Records to process ->

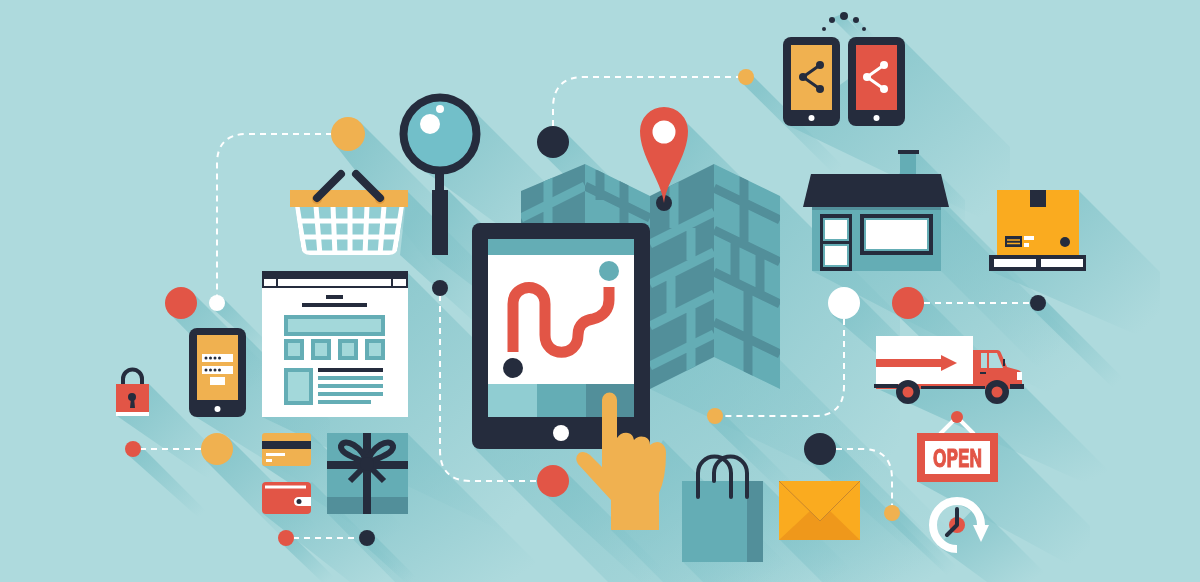
<!DOCTYPE html>
<html lang="en">
<head>
<meta charset="utf-8">
<title>Online shopping and delivery</title>
<style>
:root{--sky:#aedadd;--navy:#252c3d;--red:#e25546;--red-dark:#c5483d;--gold:#f0b150;--amber:#faab1f;--amber-dark:#ef981b;--teal:#64adb5;--teal-deep:#528f9a;--aqua:#72bfc9;--mist:#a3d8da;--shade:#82c3c9;--white:#fff}
html,body{margin:0;height:100%;overflow:hidden;background:var(--sky)}
svg{display:block;width:1200px;height:582px}
.navy{fill:var(--navy)}.red{fill:var(--red)}.gold{fill:var(--gold)}.amber{fill:var(--amber)}.teal{fill:var(--teal)}.deep{fill:var(--teal-deep)}.aqua{fill:var(--aqua)}.mist{fill:var(--mist)}.white{fill:var(--white)}
.line{fill:none;stroke:var(--navy)}
.route{fill:none;stroke:var(--white);stroke-width:2;stroke-dasharray:6 5}
.shadows{fill:url(#fade)}
.fade-start{stop-color:var(--shade);stop-opacity:.85}
.fade-end{stop-color:var(--shade);stop-opacity:0}
.sign{font:700 25px "TeX Gyre Heros Cn","Liberation Sans",sans-serif;fill:var(--red);stroke:var(--red);stroke-width:1}
</style>
</head>
<body>
<svg viewBox="0 0 1200 582" role="img" aria-label="Flat illustration of online shopping, from search and order to delivery">
<defs>
  <linearGradient id="fade" x1="0" y1="0" x2="1" y2="1">
    <stop class="fade-start" offset=".15"/><stop class="fade-end" offset=".9"/>
  </linearGradient>
  <clipPath id="fold1"><path d="M521 191L585 164V357L521 389Z"/></clipPath>
  <clipPath id="fold2"><path d="M585 164L650 196V389L585 357Z"/></clipPath>
  <clipPath id="fold3"><path d="M650 196L714 164V357L650 389Z"/></clipPath>
  <clipPath id="fold4"><path d="M714 164L780 196V389L714 357Z"/></clipPath>
  <clipPath id="basket-body"><path d="M295 206H404L398 247Q397 255 389 255H310Q302 255 301 247Z"/></clipPath>
  <g id="phone"><rect class="navy" width="57" height="89" rx="8"/><circle class="white" cx="28.500" cy="81" r="3"/></g>
  <g id="share" fill="none" stroke="currentColor" stroke-width="3"><path d="M22 1L5 13L22 25"/><g fill="currentColor" stroke="none"><circle cx="22" cy="1" r="4"/><circle cx="5" cy="13" r="4"/><circle cx="22" cy="25" r="4"/></g></g>
  <g id="tile"><rect class="teal" width="20" height="21"/><rect class="mist" x="4" y="4" width="12" height="13"/></g>
  <g id="wheel"><circle class="navy" r="12"/><circle class="red" r="5.500"/></g>
</defs>

<rect width="1200" height="582" fill="var(--sky)"/>

<g class="shadows">
  <path d="M360 122L450 212V290L336 146Z"/>
  <path d="M407 191L500 284V345L400 255Z"/>
  <path d="M469 106L560 197V270L412 162Z"/>
  <path d="M448 190L530 272V330L432 255Z"/>
  <path d="M407 272L540 405V549L262 417Z"/>
  <path d="M246 336L330 420V500L191 414Z"/>
  <path d="M149 384L220 455V487L117 416Z"/>
  <path d="M138 443L214 519H200L127 454Z"/>
  <path d="M229 438L320 529L290 545L206 461Z"/>
  <path d="M192 292L275 375L245 390L170 314Z"/>
  <path d="M222 297L275 350L266 356L212 308Z"/>
  <path d="M310 433L400 523V556L262 465Z"/>
  <path d="M407 433L556 582H395L327 513Z"/>
  <path d="M312 482L412 582H350L262 513Z"/>
  <path d="M290 533L339 582H322L281 543Z"/>
  <path d="M372 533L421 582H405L362 543Z"/>
  <path d="M650 230L1002 582H608L474 448Z"/>
  <path d="M780 196L900 316V509L650 389Z"/>
  <path d="M564 131L650 217L610 220L542 153Z"/>
  <path d="M684 120L780 216V290L664 203Z"/>
  <path d="M564 470L676 582H641L542 492Z"/>
  <path d="M663 440L805 582H663L611 530Z"/>
  <path d="M903 40L1010 147V232L785 124Z"/>
  <path d="M750 73L850 173L840 180L741 82Z"/>
  <path d="M842 14L866 38L856 42L832 18ZM856 18L876 38L868 42L850 20Z"/>
  <path d="M917 152L965 200V245L898 175Z"/>
  <path d="M948 206L1060 318V390L941 271L812 271L812 206Z"/>
  <path d="M941 206L1080 345V410L812 271Z"/>
  <path d="M1079 191L1160 272V345L990 271Z"/>
  <path d="M1043 298L1130 385L1115 390L1032 309Z"/>
  <path d="M920 292L1000 372L970 385L897 315Z"/>
  <path d="M855 292L930 367V400L832 315Z"/>
  <path d="M1023 385L1115 477L1100 490L880 390Z"/>
  <path d="M720 410L800 490L790 500L709 422Z"/>
  <path d="M831 437L935 541L910 551L808 460Z"/>
  <path d="M997 433L1090 526V576L918 482Z"/>
  <path d="M977 505L1054 582H987L938 546Z"/>
  <path d="M763 481L864 582H703L683 562Z"/>
  <path d="M860 482L960 582H822L780 540Z"/>
  <path d="M897 507L960 570L950 578L886 518Z"/>
</g>

<g class="route">
  <path d="M332 134H247Q217 134 217 164V296"/>
  <path d="M553 126V108Q553 77 584 77H739"/>
  <path d="M440 295V450Q440 481 471 481H537"/>
  <path d="M844 319V386Q844 416 814 416H721"/>
  <path d="M836 449H862Q892 449 892 479V506"/>
  <path d="M924 303H1031M140 449H202M293 538H360"/>
</g>
<g class="route-stops">
  <g class="gold"><circle cx="348" cy="134" r="17"/><circle cx="217" cy="449" r="16"/><circle cx="746" cy="77" r="8"/><circle cx="715" cy="416" r="8"/><circle cx="892" cy="513" r="8"/></g>
  <g class="red"><circle cx="181" cy="303" r="16"/><circle cx="133" cy="449" r="8"/><circle cx="286" cy="538" r="8"/><circle cx="553" cy="481" r="16"/><circle cx="908" cy="303" r="16"/></g>
  <g class="navy"><circle cx="553" cy="142" r="16"/><circle cx="440" cy="288" r="8"/><circle cx="367" cy="538" r="8"/><circle cx="820" cy="449" r="16"/><circle cx="1038" cy="303" r="8"/></g>
  <g class="white"><circle cx="217" cy="303" r="8"/><circle cx="844" cy="303" r="16"/></g>
</g>

<g id="basket">
  <g clip-path="url(#basket-body)">
    <rect x="290" y="200" width="120" height="60" fill="#90cdd2"/>
    <path d="M297 206L305 255M316 206L320 255M333 206L335 255M350 206V255M367 206L365 255M384 206L380 255M402 206L394 255M290 221H410M290 237H410M290 253H410" fill="none" stroke="var(--white)" stroke-width="5"/>
  </g>
  <rect class="gold" x="290" y="190" width="118" height="17"/>
  <g fill="#e09a3c"><circle cx="317" cy="199" r="5"/><circle cx="380" cy="199" r="5"/></g>
  <path class="line" d="M317 198L341 174M380 198L356 174" stroke-width="8" stroke-linecap="round"/>
</g>

<g id="magnifier">
  <path class="navy" d="M435 170H444V190H448V255H432V190H435Z"/>
  <circle class="aqua line" cx="440" cy="134" r="36.500" style="fill:var(--aqua)" stroke-width="8"/>
  <circle class="white" cx="430" cy="124" r="10"/><circle class="white" cx="440" cy="109" r="4"/>
</g>

<g id="web-page">
  <rect class="white" x="262" y="271" width="146" height="146"/>
  <rect class="navy" x="262" y="271" width="146" height="17"/>
  <path class="white" d="M264 279H276V286H264ZM278 279H391V286H278ZM393 279H406V286H393Z"/>
  <path class="navy" d="M326 295H343V299H326ZM302 303H367V307H302ZM318 368H383V372H318Z"/>
  <rect class="teal" x="284" y="315" width="101" height="21"/><rect class="mist" x="288" y="319" width="93" height="13"/>
  <use href="#tile" x="284" y="339"/><use href="#tile" x="311" y="339"/><use href="#tile" x="338" y="339"/><use href="#tile" x="365" y="339"/>
  <rect class="teal" x="284" y="368" width="29" height="37"/><rect class="mist" x="288" y="372" width="21" height="29"/>
  <path class="teal" d="M318 376H383V380H318ZM318 384H383V388H318ZM318 392H383V396H318ZM318 400H371V404H318Z"/>
</g>

<g id="login-phone">
  <use href="#phone" x="189" y="328"/><rect class="gold" x="197" y="335" width="41" height="65"/>
  <path class="white" d="M202 354H233V362H202ZM202 366H233V374H202ZM210 377H225V385H210Z"/>
  <path class="line" d="M206 358H224M206 370H220" stroke-width="3" stroke-linecap="round" stroke-dasharray="0 4.500"/>
</g>

<g id="padlock">
  <path class="line" d="M123 386V379A9.500 9.500 0 0 1 142 379V386" stroke-width="4"/>
  <rect class="red" x="116" y="384" width="33" height="32"/><rect x="116" y="412" width="33" height="4" fill="var(--white)"/>
  <circle class="navy" cx="132" cy="397" r="4"/><path class="navy" d="M131 398H134L135 408H130Z"/>
</g>

<g id="bank-card">
  <rect class="gold" x="262" y="433" width="49" height="33" rx="3"/><rect class="navy" x="262" y="441" width="49" height="8"/>
  <path class="white" d="M266 453H285V456H266ZM266 459H272V462H266Z"/>
</g>
<g id="wallet">
  <rect class="red" x="262" y="482" width="49" height="32" rx="4"/>
  <path d="M265 487H306" stroke="var(--white)" stroke-width="3"/>
  <path class="white" d="M311 497H299Q294 497 294 501.500Q294 506 299 506H311Z"/><circle class="navy" cx="299" cy="501.500" r="2.500"/>
</g>
<g id="gift">
  <rect class="teal" x="327" y="433" width="81" height="81"/><rect class="deep" x="327" y="497" width="81" height="17"/>
  <path class="navy" d="M363 433H371V514H363ZM327 461H408V469H327Z"/>
  <path class="line" d="M367 464C352 456 340 453 341 446C344 437 363 446 367 464C371 446 390 437 393 446C394 453 382 456 367 464L350 481M367 464L384 481" stroke-width="6"/>
  <circle class="navy" cx="367" cy="464" r="7"/>
</g>

<g id="folded-map" fill="none" stroke-width="9">
  <g clip-path="url(#fold1)"><rect class="deep" x="521" y="160" width="64" height="230"/><path d="M521 218L585 186M548 160V390" stroke="var(--teal)"/></g>
  <g clip-path="url(#fold2)"><rect class="teal" x="585" y="160" width="65" height="230"/><path d="M585 186L650 218M624 160V390M600 170V200" stroke="var(--teal-deep)"/></g>
  <g clip-path="url(#fold3)"><rect class="deep" x="650" y="160" width="64" height="230"/><path d="M650 244L714 212M650 284L714 252M650 326L714 294M650 366L714 334M674 180V228M691 228V260M671 275V313M691 305V390" stroke="var(--teal)"/></g>
  <g clip-path="url(#fold4)"><rect class="teal" x="714" y="160" width="66" height="230"/><path d="M714 188L780 220M714 230L780 262M714 272L780 304M714 322L780 354M744 160V245M760 252V292M735 240V282M748 290V390" stroke="var(--teal-deep)"/></g>
</g>
<g id="map-pin">
  <circle class="navy" cx="664" cy="203" r="8"/>
  <path class="red" d="M664 203C661 180 640 156 640 131A24 24 0 0 1 688 131C688 156 667 180 664 203Z"/><circle class="white" cx="664" cy="132" r="11.500"/>
</g>

<g id="tablet">
  <rect class="navy" x="472" y="223" width="178" height="226" rx="8"/>
  <rect class="white" x="488" y="239" width="146" height="178"/><rect class="teal" x="488" y="239" width="146" height="16"/>
  <rect x="488" y="384" width="49" height="33" fill="#90cdd2"/><rect class="teal" x="537" y="384" width="49" height="33"/><rect class="deep" x="586" y="384" width="48" height="33"/>
  <path d="M513 352V304C513 282 545 282 545 304V335C545 358 578 358 578 335C578 324 585 320 593 319C604 316 609 309 609 300V287" fill="none" stroke="var(--red)" stroke-width="11"/>
  <circle class="navy" cx="513" cy="368" r="10"/><circle class="teal" cx="609" cy="271" r="10"/><circle class="white" cx="561" cy="433" r="8"/>
</g>
<path id="hand" class="gold" d="M602 400A7.500 7.500 0 0 1 617 400V438Q621 432 628 433Q633 434 634 440Q638 435 645 437Q650 439 650 445Q656 440 661 443Q666 446 666 453Q666 478 659 493V530H611V500L578 464Q574 458 579 453Q584 450 590 455L602 467Z"/>

<g id="sharing-phones">
  <use href="#phone" x="783" y="37"/><rect class="gold" x="791" y="45" width="41" height="65"/><use href="#share" x="798" y="64" color="var(--navy)"/>
  <use href="#phone" x="848" y="37"/><rect class="red" x="856" y="45" width="41" height="65"/><use href="#share" x="862" y="64" color="var(--white)"/>
  <g class="navy"><circle cx="824" cy="29" r="2"/><circle cx="832" cy="20" r="3"/><circle cx="844" cy="16" r="4"/><circle cx="856" cy="20" r="3"/><circle cx="864" cy="29" r="2"/></g>
</g>

<g id="shop">
  <rect class="teal" x="900" y="152" width="16" height="24"/><rect class="navy" x="898" y="150" width="21" height="4"/>
  <rect class="teal" x="812" y="204" width="129" height="67"/><rect class="deep" x="812" y="206" width="129" height="4"/>
  <path class="navy" d="M811 174H941L949 207H803Z"/>
  <rect class="navy" x="820" y="214" width="32" height="57"/>
  <g class="white" stroke="var(--teal)" stroke-width="2"><rect x="824" y="219" width="24" height="21"/><rect x="824" y="245" width="24" height="21"/></g>
  <rect class="navy" x="860" y="214" width="73" height="41"/><rect class="white" x="865" y="219" width="63" height="31" stroke="var(--teal)" stroke-width="2"/>
</g>

<g id="parcel">
  <rect class="amber" x="997" y="190" width="82" height="65"/><rect class="navy" x="1030" y="190" width="16" height="17"/>
  <rect class="navy" x="1005" y="236" width="17" height="11"/><path d="M1007 240H1020M1007 243.500H1020" stroke="var(--amber)" stroke-width="1.500"/>
  <path class="white" d="M1024 236H1034V240H1024ZM1024 243H1029V247H1024Z"/><circle class="navy" cx="1065" cy="242" r="5"/>
  <path class="navy" d="M989 255H1086V271H989Z"/><path class="white" d="M994 259H1036V267H994ZM1041 259H1083V267H1041Z"/>
</g>

<g id="delivery-truck">
  <rect class="white" x="876" y="336" width="97" height="49"/>
  <path class="red" d="M876 359H941V355L957 363L941 371V367H876Z"/>
  <path class="red" d="M973 350H997Q1000 350 1001 353L1007 367L1018 370Q1022 371 1022 376V389H876V384H973Z"/>
  <path fill="var(--sky)" d="M981 353H987V368H981ZM989 353H997L1003 368H989Z"/>
  <path class="white" d="M1017 372H1022V380H1017Z"/><path class="navy" d="M874 384H898V388H874ZM1010 384H1024V389H1010ZM921 386H985V389H921Z"/>
  <path d="M980 373H986" stroke="var(--navy)" stroke-width="2"/><path d="M1004 359V366" stroke="var(--navy)" stroke-width="2"/>
  <use href="#wheel" x="908" y="392"/><use href="#wheel" x="997" y="392"/>
</g>

<g id="open-sign">
  <path d="M940 434L957 417L974 434" fill="none" stroke="var(--white)" stroke-width="4"/><circle class="red" cx="957" cy="417" r="6"/>
  <rect class="red" x="917" y="433" width="81" height="49"/><rect class="white" x="925" y="441" width="65" height="33"/>
  <text class="sign" x="933" y="467" textLength="49" lengthAdjust="spacingAndGlyphs">OPEN</text>
</g>

<g id="clock">
  <path d="M957 549A24 24 0 1 1 981 525" fill="none" stroke="var(--white)" stroke-width="8"/>
  <path class="white" d="M973 525H989L981 542Z"/><circle class="red" cx="957" cy="525" r="8"/>
  <path class="line" d="M957 509V525L947 535" stroke-width="4" stroke-linecap="round" stroke-linejoin="round"/>
</g>

<g id="shopping-bag">
  <rect class="teal" x="682" y="481" width="81" height="81"/><rect class="deep" x="747" y="481" width="16" height="81"/>
  <path class="line" d="M698 497V473A16 16 0 0 1 731 473V497M714 481V473A16 16 0 0 1 747 473V497" stroke-width="4" stroke-linecap="round"/>
</g>

<g id="envelope">
  <rect class="amber" x="779" y="481" width="81" height="59"/>
  <path fill="var(--amber-dark)" d="M779 540L810 511L820 520L830 511L860 540Z"/>
  <path d="M779 481L820 521L860 481" fill="var(--amber)" stroke="#c8862c"/>
</g>
</svg>
</body>
</html>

Task item ->
Please extract exactly the lines of the data, from the first through the line containing "</linearGradient>", and add no pictures to the copy.

Response area ->
<!DOCTYPE html>
<html lang="en">
<head>
<meta charset="utf-8">
<title>Online shopping and delivery</title>
<style>
:root{--sky:#aedadd;--navy:#252c3d;--red:#e25546;--red-dark:#c5483d;--gold:#f0b150;--amber:#faab1f;--amber-dark:#ef981b;--teal:#64adb5;--teal-deep:#528f9a;--aqua:#72bfc9;--mist:#a3d8da;--shade:#82c3c9;--white:#fff}
html,body{margin:0;height:100%;overflow:hidden;background:var(--sky)}
svg{display:block;width:1200px;height:582px}
.navy{fill:var(--navy)}.red{fill:var(--red)}.gold{fill:var(--gold)}.amber{fill:var(--amber)}.teal{fill:var(--teal)}.deep{fill:var(--teal-deep)}.aqua{fill:var(--aqua)}.mist{fill:var(--mist)}.white{fill:var(--white)}
.line{fill:none;stroke:var(--navy)}
.route{fill:none;stroke:var(--white);stroke-width:2;stroke-dasharray:6 5}
.shadows{fill:url(#fade)}
.fade-start{stop-color:var(--shade);stop-opacity:.85}
.fade-end{stop-color:var(--shade);stop-opacity:0}
.sign{font:700 25px "TeX Gyre Heros Cn","Liberation Sans",sans-serif;fill:var(--red);stroke:var(--red);stroke-width:1}
</style>
</head>
<body>
<svg viewBox="0 0 1200 582" role="img" aria-label="Flat illustration of online shopping, from search and order to delivery">
<defs>
  <linearGradient id="fade" x1="0" y1="0" x2="1" y2="1">
    <stop class="fade-start" offset=".15"/><stop class="fade-end" offset=".9"/>
  </linearGradient>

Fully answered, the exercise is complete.